» Required action
Filter these entries so that only lines with the word "const" remain.

» Material provided
----
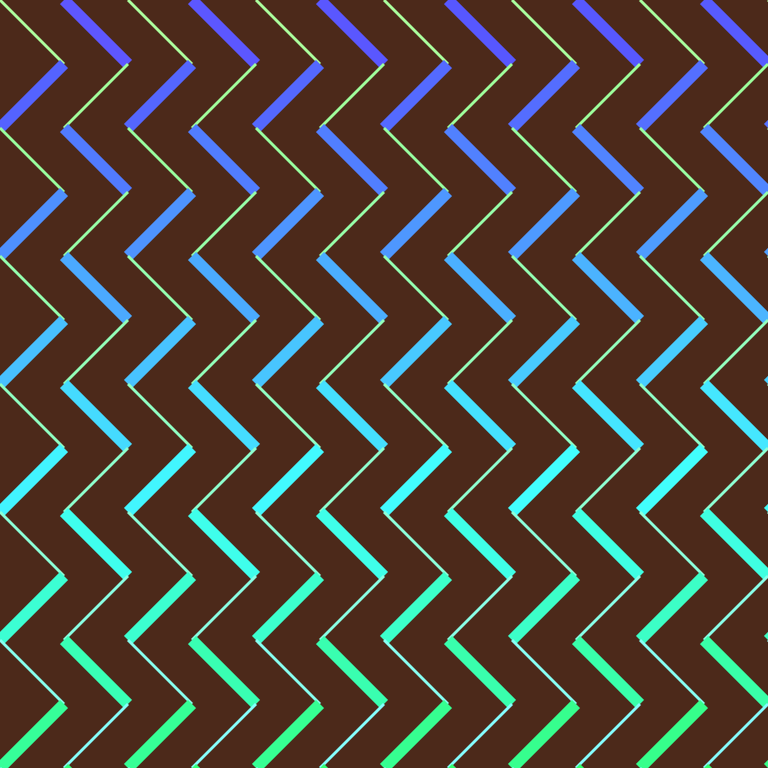
Give the GLSL for this pattern, as a WebGL 1 fragment shader.

```glsl
precision highp float;

uniform vec2 u_resolution;

const float CELLS = 12.0;
const float THICK_WIDTH = 0.18;   // in cells
const float THIN_WIDTH = 0.045;
const vec3 BACKGROUND = vec3(0.298, 0.161, 0.102);

// Hues in degrees, changing per row and slightly per column
const float THICK_HUE = 243.0;
const float THIN_HUE = 110.0;
const vec2 THICK_HUE_STEP = vec2(-0.4, -8.5);
const vec2 THIN_HUE_STEP = vec2(0.3, 6.2);

// Saturation at the top and bottom rows
const vec2 THICK_SATURATION = vec2(0.66, 0.79);
const vec2 THIN_SATURATION = vec2(0.38, 0.48);

vec3 hueColor(float degrees, float saturation) {
    vec3 phase = mod(degrees / 60.0 + vec3(0.0, 4.0, 2.0), 6.0);
    vec3 pure = clamp(abs(phase - 3.0) - 1.0, 0.0, 1.0);
    return mix(vec3(1.0), pure, saturation);
}

// Antialiased coverage of a flat-ended bar through the origin
float barCoverage(vec2 p, vec2 axis, vec2 halfSize, float pixel) {
    vec2 local = vec2(dot(p, axis), dot(p, vec2(-axis.y, axis.x)));
    vec2 edge = clamp((halfSize - abs(local)) / pixel + 0.5, 0.0, 1.0);
    return edge.x * edge.y;
}

void main() {
    vec2 uv = gl_FragCoord.xy / u_resolution;
    vec2 p = CELLS * vec2(uv.x, 1.0 - uv.y);   // rows run downward
    float pixel = CELLS / min(u_resolution.x, u_resolution.y);
    vec3 color = BACKGROUND;

    // Bar ends overhang their cells, so paint the neighbours row by row
    for (int dy = -1; dy <= 1; dy++) {
        for (int dx = -1; dx <= 1; dx++) {
            vec2 cell = floor(p) + vec2(float(dx), float(dy));
            if (min(cell.x, cell.y) < 0.0) continue;

            // Direction flips each row; weight alternates as a checkerboard
            float oddRow = mod(cell.y, 2.0);
            float isThick = mod(cell.x + cell.y + oddRow, 2.0);
            isThick = mix(isThick, 1.0 - isThick, oddRow);
            vec2 axis = sqrt(0.5) * vec2(1.0, 1.0 - 2.0 * oddRow);
            float width = mix(THIN_WIDTH, THICK_WIDTH, isThick);

            float hue = mix(THIN_HUE + dot(cell, THIN_HUE_STEP),
                            THICK_HUE + dot(cell, THICK_HUE_STEP), isThick);
            vec2 range = mix(THIN_SATURATION, THICK_SATURATION, isThick);
            float saturation = mix(range.x, range.y, cell.y / (CELLS - 1.0));

            float coverage = barCoverage(p - cell - 0.5, axis,
                                         vec2(sqrt(0.5), 0.5 * width), pixel);
            color = mix(color, hueColor(hue, saturation), coverage);
        }
    }
    gl_FragColor = vec4(color, 1.0);
}
```
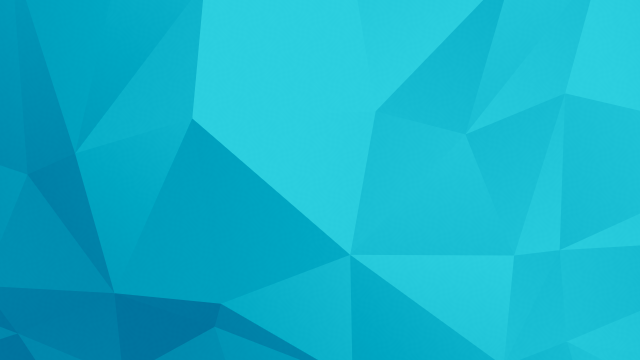
Write a WebGL 2 fragment shader that draws this background.

```glsl
#version 300 es
precision highp float;
// Low-poly backdrop: irregular cyan facets, deep blue at lower left, bright at upper right.

uniform vec2 u_resolution;
out vec4 fragColor;

float hash(vec2 p) {
    return fract(sin(dot(p, vec2(127.1, 311.7))) * 4375.5);
}

float cross2(vec2 a, vec2 b) {
    return a.x * b.y - a.y * b.x;
}

// Jittered lattice corner; the spacing widens to the right and upwards.
vec2 corner(vec2 id) {
    vec2 c = id + 0.78 * (vec2(hash(id + 3.7), hash(id + 19.3)) - 0.5);
    return c * (vec2(0.255, 0.23) + vec2(0.017, 0.035) * c);
}

float edgeDistance(vec2 p, vec2 a, vec2 b) {
    return cross2(b - a, p - a) / length(b - a);
}

// Smooth coverage of a counter-clockwise triangle.
float coverage(vec2 p, vec2 a, vec2 b, vec2 c, float pixel) {
    float d = min(edgeDistance(p, a, b), min(edgeDistance(p, b, c), edgeDistance(p, c, a)));
    return clamp(0.5 + d / pixel, 0.0, 1.0);
}

// Tone of a facet: broad diagonal light, a random step and a slight slope.
float facetTone(vec2 p, vec2 center, vec2 seed) {
    vec2 q = mix(center, p, 0.25);
    float light = smoothstep(0.08, 0.6, dot(q, vec2(0.34, 0.4)));
    float contrast = mix(0.18, 0.085, smoothstep(0.7, 1.5, center.x));
    float angle = 6.2832 * hash(seed + 41.0);
    float slope = dot(p - center, vec2(cos(angle), sin(angle)));
    float tone = 0.472 + 0.298 * light + contrast * (hash(seed) - 0.5) + 0.08 * slope;
    return clamp(tone, 0.455, 0.81);
}

// The green level sets the whole colour, from deep blue to light cyan.
vec3 cyanRamp(float green) {
    return vec3(1.1 * max(green - 0.655, 0.0), green, 0.64 + 0.71 * (green - 0.48));
}

void main() {
    vec2 p = gl_FragCoord.xy / u_resolution.y;
    float pixel = 1.0 / u_resolution.y;
    float toneSum = 0.0;
    float weightSum = 0.0;

    for (int j = -1; j <= 3; j++) {
        for (int i = -1; i <= 5; i++) {
            vec2 id = vec2(i, j);
            vec2 a = corner(id);
            vec2 b = corner(id + vec2(1, 0));
            vec2 c = corner(id + vec2(1, 1));
            vec2 d = corner(id + vec2(0, 1));

            // Split along the diagonal that leaves the larger smallest half.
            float splitAC = min(cross2(b - a, c - a), cross2(c - a, d - a));
            float splitBD = min(cross2(b - a, d - a), cross2(c - b, d - b));
            if (splitBD > splitAC) {
                vec2 first = a;
                a = b;
                b = c;
                c = d;
                d = first;
            }

            float lower = coverage(p, a, b, c, pixel);
            float upper = coverage(p, a, c, d, pixel);
            toneSum += lower * facetTone(p, (a + b + c) / 3.0, id + 0.31);
            toneSum += upper * facetTone(p, (a + c + d) / 3.0, id + 7.57);
            weightSum += lower + upper;
        }
    }

    // Faint mottling of the surface.
    float mottle = sin(270.0 * p.x + 3.0 * sin(83.0 * p.y)) * sin(240.0 * p.y + 3.0 * sin(71.0 * p.x));
    float tone = toneSum / max(weightSum, 1e-4) + 0.004 * mottle;
    fragColor = vec4(cyanRamp(tone), 1.0);
}
```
----
» Answer box
const float CELLS = 12.0;
const float THICK_WIDTH = 0.18;   // in cells
const float THIN_WIDTH = 0.045;
const vec3 BACKGROUND = vec3(0.298, 0.161, 0.102);
const float THICK_HUE = 243.0;
const float THIN_HUE = 110.0;
const vec2 THICK_HUE_STEP = vec2(-0.4, -8.5);
const vec2 THIN_HUE_STEP = vec2(0.3, 6.2);
const vec2 THICK_SATURATION = vec2(0.66, 0.79);
const vec2 THIN_SATURATION = vec2(0.38, 0.48);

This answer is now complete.